    The only audio option on the disc is an Italian language track lossless Mono track. There are no alternate language options, and subtitles are provided in English only. There aren’t any issues of note here. The audio is clear and well balanced and if any hiss or distortion works its way into the mix, it’s minor enough that it went unnoticed. The score has some nice depth to it and overall, for an older low budget movie, the audio quality is solid.

    Extras are limited to a trailer for the feature, trailers for a few other titles available in the Kino/Redemption line, menus and chapter selection.

    The Final Word:

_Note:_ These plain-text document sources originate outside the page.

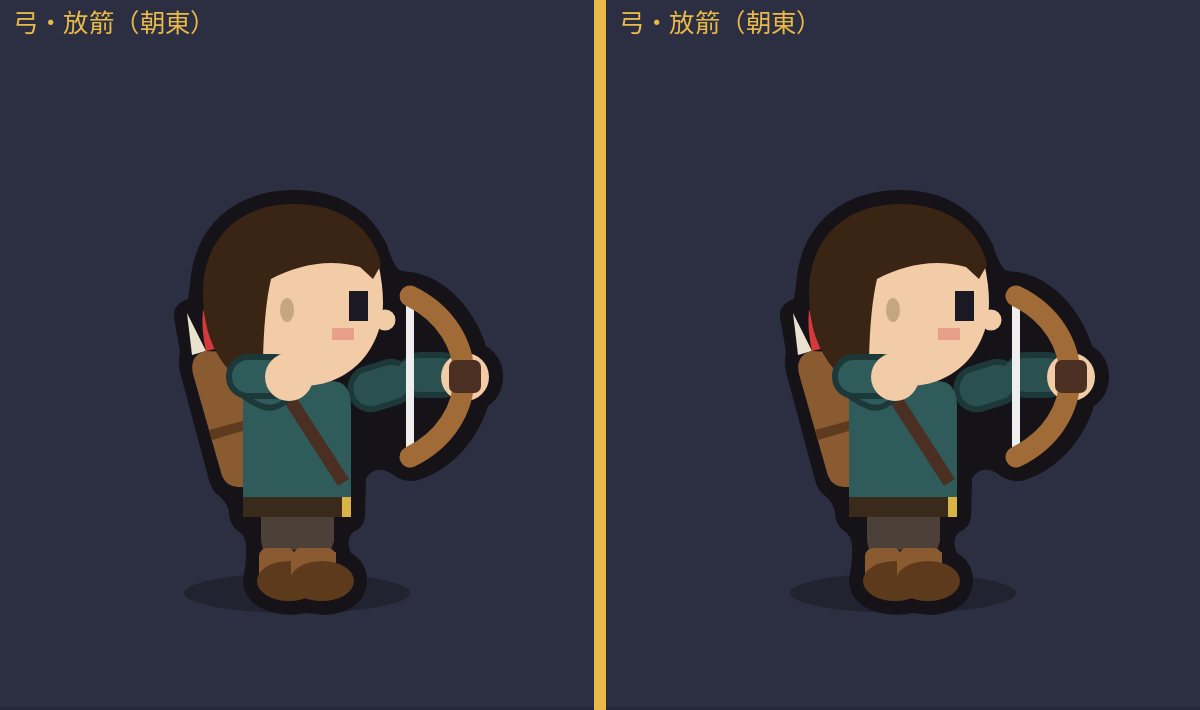
<!DOCTYPE html>
<html lang="zh-Hant">
<head>
<meta charset="utf-8">
<title>弓・放箭（朝東）</title>
<style>
:root {
  --night: #2c2e41; --edge: #25273a; --gold: #e9b949; --ink: #151218; --shade: #212331;
  --skin: #f2cba7; --blush: #e9a08b; --ear: #c6a582; --eye: #1b1a24; --hair: #3a2414;
  --tunic: #2f5b5a; --sleeve: #2a514f; --cuff: #1c3839;
  --leather: #8a5a30; --band: #5e3b1f; --strap: #4a2f22; --belt: #3a2a1b; --buckle: #d9b344;
  --trousers: #4c4038; --boot: #5e3a1d; --wood: #a06b36; --string: #eeeeee;
  --feather: #e9e2cf; --feather-red: #d43a3c;
}
html, body { margin: 0; width: 1200px; height: 710px; overflow: hidden; background: var(--night); }
svg { display: block; }
.caption { font: 400 25.4px "Noto Sans CJK TC", "Noto Sans CJK JP", sans-serif; fill: var(--gold); }
.shade { fill: var(--shade); }
.ink { fill: var(--ink); }
.skin { fill: var(--skin); }
.hair { fill: var(--hair); }
.tunic { fill: var(--tunic); }
.leather { fill: var(--leather); }
.boot { fill: var(--boot); }
.trousers { fill: var(--trousers); }
.strap { fill: var(--strap); }
.far-sleeve { fill: var(--sleeve); stroke: var(--cuff); stroke-width: 6; }
.near-sleeve { fill: var(--tunic); stroke: var(--cuff); stroke-width: 6; }
.bow-limb { fill: none; stroke: var(--wood); stroke-width: 21; stroke-linecap: round; }
</style>
</head>
<body>
<svg width="1200" height="710" viewBox="0 0 1200 710">
  <defs>
    <g id="archer">
      <ellipse class="shade" cx="297" cy="593" rx="113" ry="20"/>
      <path class="ink" d="M295 190C340 190 372 212 387 245Q392 262 398 269Q402 272 411 272C446 277 475 310 486 346Q503 357 503 376Q503 396 488 406C478 440 450 472 415 481Q402 482 392 474Q376 464 366 478L365 516Q364 528 353 532Q345 540 351 553Q367 562 367 581Q365 612 325 615L306 613Q295 616 280 614Q244 608 243 580Q247 562 246 545Q245 535 238 531Q230 525 229 514Q229 504 218 495Q212 491 209 480L180 372Q178 362 180 352L174 317Q173 304 188 299L190 285C194 225 235 190 295 190Z"/>

      <g id="quiver">
        <path fill="var(--feather)" d="M187 313L206 351L192 355Z"/>
        <path fill="var(--feather-red)" d="M203 309L215 349L206 351Q201 330 203 309Z"/>
        <path class="leather" d="M193 374Q189 356 205 351L228 352L250 420V487H238Q227 487 222 476Z"/>
        <path fill="var(--band)" d="M209 430L246 420V430L212 440Z"/>
      </g>

      <g id="far-arm">
        <rect class="far-sleeve" x="401" y="355" width="60" height="40" rx="19"/>
        <rect class="far-sleeve" x="350" y="365" width="62" height="41" rx="20" transform="rotate(-17 381 385)"/>
        <rect fill="var(--sleeve)" x="399" y="360" width="18" height="32" rx="9"/>
        <circle class="skin" cx="465" cy="377" r="24"/>
      </g>

      <g id="bow">
        <rect fill="var(--string)" x="406" y="300" width="8" height="152"/>
        <path class="bow-limb" d="M410 296C482 331 482 422 410 457"/>
        <rect class="strap" x="449" y="360" width="32" height="33" rx="7"/>
      </g>

      <g id="legs">
        <path class="trousers" d="M261 512H334V541L331 550H263L261 541Z"/>
        <path class="leather" d="M259 580V556Q260 548 268 548H290L294 552L298 548H328Q336 549 336 558V580Z"/>
        <ellipse class="boot" cx="289" cy="581" rx="32" ry="20"/>
        <path class="leather" d="M291 552H336V576H291Z"/>
        <ellipse class="boot" cx="322" cy="581" rx="32" ry="20"/>
      </g>

      <g id="torso">
        <path class="tunic" d="M243 400Q243 381 262 381H331Q351 381 351 406V498H243Z"/>
        <rect fill="var(--belt)" x="243" y="497" width="108" height="20"/>
        <rect fill="var(--buckle)" x="342" y="497" width="9" height="20"/>
        <path class="strap" d="M280 396L291 389L349 479L338 486Z"/>
      </g>

      <g id="head">
        <path class="skin" d="M262 280L300 255L378 262Q383 285 383 302C383 349 350 386 302 386Q262 384 258 345Z"/>
        <circle class="skin" cx="385" cy="320" r="10.5"/>
        <path class="hair" d="M228 369C209 347 203 320 203 291C204 237 240 204 294 204C343 204 374 230 381 265L373 279L360 267C329 258 297 265 271 279Q264 309 263 360Z"/>
        <ellipse fill="var(--ear)" cx="287" cy="310" rx="7" ry="12"/>
        <rect fill="var(--eye)" x="349" y="291" width="19" height="30"/>
        <rect fill="var(--blush)" x="332" y="328" width="22" height="12"/>
      </g>

      <g id="near-arm">
        <path class="near-sleeve" d="M236 388Q245 400 264 407Q277 410 288 399L270 370Z"/>
        <rect class="near-sleeve" x="229" y="357" width="66" height="39" rx="19"/>
        <circle class="skin" cx="289" cy="377" r="24"/>
        <path class="skin" d="M283 355L318 358V380L306 386Z"/>
      </g>
    </g>

    <text id="pose-name" class="caption" x="13 38 63 89 114 140 165 190" y="32">弓・放箭（朝東）</text>
  </defs>

  <rect fill="var(--night)" width="1200" height="710"/>
  <rect fill="var(--edge)" y="707" width="1200" height="3"/>

  <g id="left-panel">
    <use href="#pose-name"/>
    <use href="#archer"/>
  </g>
  <g id="right-panel" transform="translate(606 0)">
    <use href="#pose-name"/>
    <use href="#archer"/>
  </g>

  <rect id="divider" fill="var(--gold)" x="594" width="12" height="710"/>
</svg>
</body>
</html>
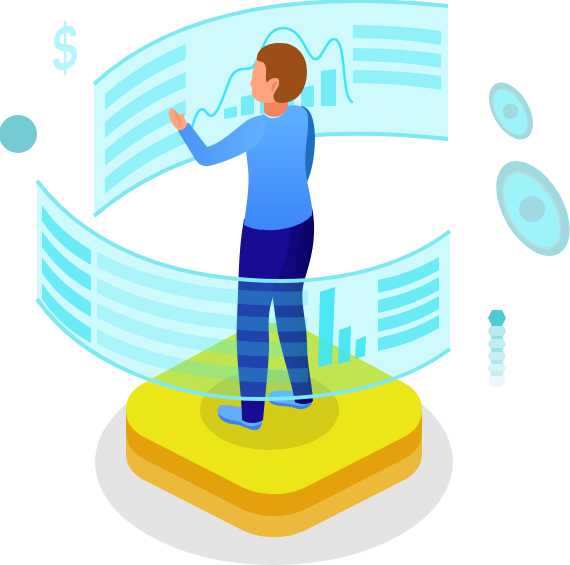
<!DOCTYPE html>
<html lang="en">
<head>
<meta charset="utf-8">
<title>Virtual trading screen</title>
<style>
:root{
  --cyan:#3fe6f5; --cyan-edge:#7fe9f2; --cyan-deep:#4dcbd8; --cyan-pale:#b4f6fb;
  --teal:#74cbd3; --coin-rim:#a0d9df; --coin-face:#9cf3f9; --coin-line:#b9dce0;
  --yellow:#ece517; --amber:#e5a10c; --amber-light:#edb93b; --ground:#e4e4e4;
  --navy:#170c93; --navy-dark:#0b0469; --shoe:#62aefc; --shoe-dark:#3a82ec;
  --hair:#9b4e16; --skin:#ffa680; --skin-dark:#f4845f;
}
html,body{margin:0;background:#fff;overflow:hidden}
svg{display:block;width:570px;height:565px}
.glass{fill:var(--cyan);opacity:.25}
.edge{fill:none;stroke:var(--cyan-edge);stroke-width:4}
.data{fill:var(--cyan)}
.soft{opacity:.42}
.dollar{font:600 58px Inter,sans-serif;fill:var(--cyan-pale);text-anchor:middle}
</style>
</head>
<body>
<svg viewBox="0 0 570 565" role="img" aria-label="A man on a yellow platform touches a curved virtual screen with charts">
<defs>
  <linearGradient id="shirt" x1="0" y1="0" x2="0" y2="1">
    <stop offset="0" stop-color="#5fb0ff"/><stop offset="1" stop-color="#3d86f8"/>
  </linearGradient>
  <linearGradient id="sleeve" x1="0" y1="0" x2="1" y2="0">
    <stop offset="0" stop-color="#4a93f6"/><stop offset="1" stop-color="#61b1ff"/>
  </linearGradient>
  <linearGradient id="far-leg" x1="0" y1="0" x2="1" y2="0">
    <stop offset="0" stop-color="#170c93"/><stop offset="1" stop-color="#0b0363"/>
  </linearGradient>
  <path id="slab" d="M126 410C126 398 132 390 142 384L240 331C261 320 287 320 308 331L406 384C416 390 422 398 422 410C422 422 416 430 406 436L308 486C287 497 261 497 240 486L142 436C132 430 126 422 126 410Z"/>
  <path id="back-row" d="M105 94Q140 63 186 44V59Q140 79 105 110Z"/>
  <path id="side-row" d="M353 25Q400 25 441 31V45Q400 38 353 38Z"/>
  <path id="left-row" d="M42 205Q60 232 91 250V265Q60 248 42 221Z"/>
  <path id="long-row" d="M97 252Q180 296 308 291V305Q180 310 97 267Z"/>
  <path id="right-row" d="M378 280Q410 274 439 257V270Q410 287 378 293Z"/>
  <path id="hexagon" d="M492 310H502L506 318L502 326H492L488 318Z"/>
  <g id="coin">
    <ellipse rx="30" ry="52" fill="var(--coin-rim)"/>
    <ellipse cx="-2" cy="1" rx="23" ry="42" fill="var(--coin-face)" stroke="var(--coin-line)" stroke-width="2"/>
    <circle cx="-1" r="13" fill="var(--coin-rim)"/>
  </g>
</defs>

<g id="platform">
  <ellipse cx="274" cy="462" rx="179" ry="103" fill="var(--ground)"/>
  <g fill="var(--amber-light)">
    <use href="#slab" y="43"/>
    <path d="M126 410H422V453H126Z"/>
  </g>
  <g fill="var(--amber)">
    <use href="#slab" y="22"/>
    <path d="M126 410H422V432H126Z"/>
  </g>
  <use href="#slab" fill="var(--yellow)"/>
  <ellipse cx="269.500" cy="410" rx="69.500" ry="40" fill="#d3cb16"/>
</g>

<g id="back-screen">
  <path class="glass" d="M94 84C180 5 310 -8 448 6V139C300 123 180 142 94 216Z"/>
  <path class="edge" d="M94 84C180 5 310 -8 448 6M94 216C180 142 300 123 448 139"/>
  <g class="data soft">
    <use href="#back-row"/><use href="#back-row" y="28"/><use href="#back-row" y="56"/><use href="#back-row" y="84"/>
    <use href="#side-row"/><use href="#side-row" y="23"/><use href="#side-row" y="45"/>
  </g>
  <g class="data" opacity=".62">
    <path d="M224 109L237 106V117L224 119ZM241 97L254 94V114L241 116ZM260 92H273V112L260 114ZM281 84H294V108H281ZM301 88L314 85V107H301ZM321 71L336 69V106H321Z"/>
  </g>
  <path d="M192 128C196 112 201 104 207 113C215 125 223 97 230 79C236 66 245 70 251 68C261 64 262 28 283 28C302 28 306 55 314 59C322 62 326 39 334 39C347 39 341 97 352 102" fill="none" stroke="var(--cyan)" stroke-width="2.500" stroke-linecap="round"/>
</g>

<g id="man">
  <g id="shoes">
    <path d="M270 393C276 389 284 391 291 391L312 400C313 405 308 407 304 408C297 410 292 404 281 404C271 404 265 399 270 393Z" fill="var(--shoe)"/>
    <path d="M268 399C276 405 287 402 294 405C302 407 308 405 312 402C310 408 302 411 295 408C286 405 271 408 268 399Z" fill="var(--shoe-dark)"/>
    <path d="M219 406C225 403 236 407 244 407L262 420C262 427 259 430 254 430C245 428 243 424 232 423C222 422 214 414 219 406Z" fill="var(--shoe)"/>
    <path d="M218 413C224 421 235 419 242 423C249 427 256 428 262 422C261 428 258 431 253 430C244 428 243 425 232 424C224 423 218 418 218 413Z" fill="var(--shoe-dark)"/>
  </g>
  <path id="leg-far" d="M271 222L312 207C318 238 310 262 304 282C299 301 307 320 307 344C307 365 312 382 313 401C309 405 300 405 295 402C290 374 279 346 276 321C273 296 266 260 271 222Z" fill="url(#far-leg)"/>
  <path id="leg-near" d="M244 219L302 222C298 250 286 270 276 290C265 313 270 330 269 350C268 374 265 396 263 420C258 424 247 424 242 420C242 392 235 360 237 318C239 280 238 252 244 219Z" fill="var(--navy)"/>
  <path d="M301 223C298 250 286 270 276 290C272 297 270 303 269 308C273 281 291 259 290 229Z" fill="var(--navy-dark)" opacity=".55"/>
  <path id="arm-far" d="M301 106C310 107 314 117 315 136C315 155 312 171 307 182C300 168 297 122 301 106Z" fill="#1f6fc0"/>
  <path id="neck" d="M264 96L288 93V108C283 119 268 119 264 112Z" fill="var(--skin-dark)"/>
  <path id="torso" d="M264 114C270 121 283 120 288 106C296 104 304 106 307 112C311 126 303 150 306 173C308 190 313 203 312 215C300 230 262 235 244 225C246 204 250 189 248 168C246 149 243 133 247 123C251 117 258 117 264 114Z" fill="url(#shirt)"/>
  <path id="arm-near" d="M264 115C268 129 262 142 251 149C239 156 222 163 209 166C203 167 198 164 195 159L178 131C181 126 185 123 189 123L207 147C221 143 233 131 245 122C251 117 258 116 264 115Z" fill="url(#sleeve)"/>
  <path id="hand" d="M178 130C173 126 169 120 169 114C168 109 172 107 174 109L180 116C182 112 184 112 184 116C184 119 187 122 187 124C186 128 182 131 178 130Z" fill="var(--skin)"/>
  <path d="M174 109L180 116L181 124C177 120 174 115 174 109Z" fill="var(--skin-dark)" opacity=".55"/>
  <g id="head">
    <path d="M257 58C254 66 252 72 252 78L250 84L252 88C250 97 256 102 266 103C274 104 283 98 287 91L281 62Z" fill="var(--skin)"/>
    <path d="M257 60C256 49 267 43 279 43C296 42 307 55 307 71C307 88 299 100 288 102C281 104 275 103 274 99C272 95 276 92 275 89L279 82C279 77 275 77 272 82L268 84C263 79 269 70 264 63C262 61 259 62 257 60Z" fill="var(--hair)"/>
    <path d="M266 84C270 77 277 76 279 81C280 87 275 90 273 95C271 98 265 97 265 91Z" fill="var(--skin)"/>
    <path d="M272 92C270 87 273 82 277 81C276 86 275 88 272 92Z" fill="var(--skin-dark)"/>
  </g>
</g>

<g id="front-screen">
  <path class="glass" d="M37 180C100 262 200 280 282 280C350 280 410 262 450 230V350C400 387 330 401 260 401C170 401 80 362 37 300Z"/>
  <path class="edge" d="M37 181C100 262 200 281 282 281C350 281 410 262 450 231M37 299C80 361 170 399 260 399C330 399 400 386 450 349"/>
  <g class="data" opacity=".7">
    <use href="#left-row"/><use href="#left-row" y="26"/><use href="#left-row" y="52"/><use href="#left-row" y="78"/>
    <use href="#right-row"/><use href="#right-row" y="20"/><use href="#right-row" y="39"/><use href="#right-row" y="58"/>
  </g>
  <g class="data" opacity=".24">
    <use href="#long-row"/><use href="#long-row" y="26"/><use href="#long-row" y="51"/><use href="#long-row" y="77"/>
  </g>
  <path class="data" opacity=".9" d="M320 292L335 287L332 364L318 367ZM339 330L351 326L350 361L338 364ZM356 340L366 336L365 356L355 359Z"/>
</g>

<g id="floating-items">
  <text class="dollar" transform="translate(65 69) skewY(-14) scale(.74 1)">$</text>
  <circle cx="18" cy="134" r="19" fill="var(--teal)"/>
  <use href="#coin" transform="translate(511 111) rotate(-30) scale(.6)"/>
  <use href="#coin" transform="translate(533 208.500) rotate(-30)"/>
  <g id="hexagon-stack" fill="var(--cyan-deep)">
    <use href="#hexagon" y="61" opacity=".12"/>
    <use href="#hexagon" y="50" opacity=".22"/>
    <use href="#hexagon" y="38" opacity=".3"/>
    <use href="#hexagon" y="26" opacity=".34"/>
    <use href="#hexagon" y="13" opacity=".4"/>
    <use href="#hexagon"/>
  </g>
</g>
</svg>
</body>
</html>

    Though light on extras, the Blu-ray release of The Sinful Nuns Of Saint Valentine from Kino’s Redemption Films line sounds good and looks even better. The movie itself? If you’re a fan of the genre it’s worth seeing – just don’t go in expecting a hyper sexualized of nuns gone wild, as this is a more serious attempt at telling a story all too similar to The Devils of Loudun.
    Click on the images below for full sized Blu-ray screen caps!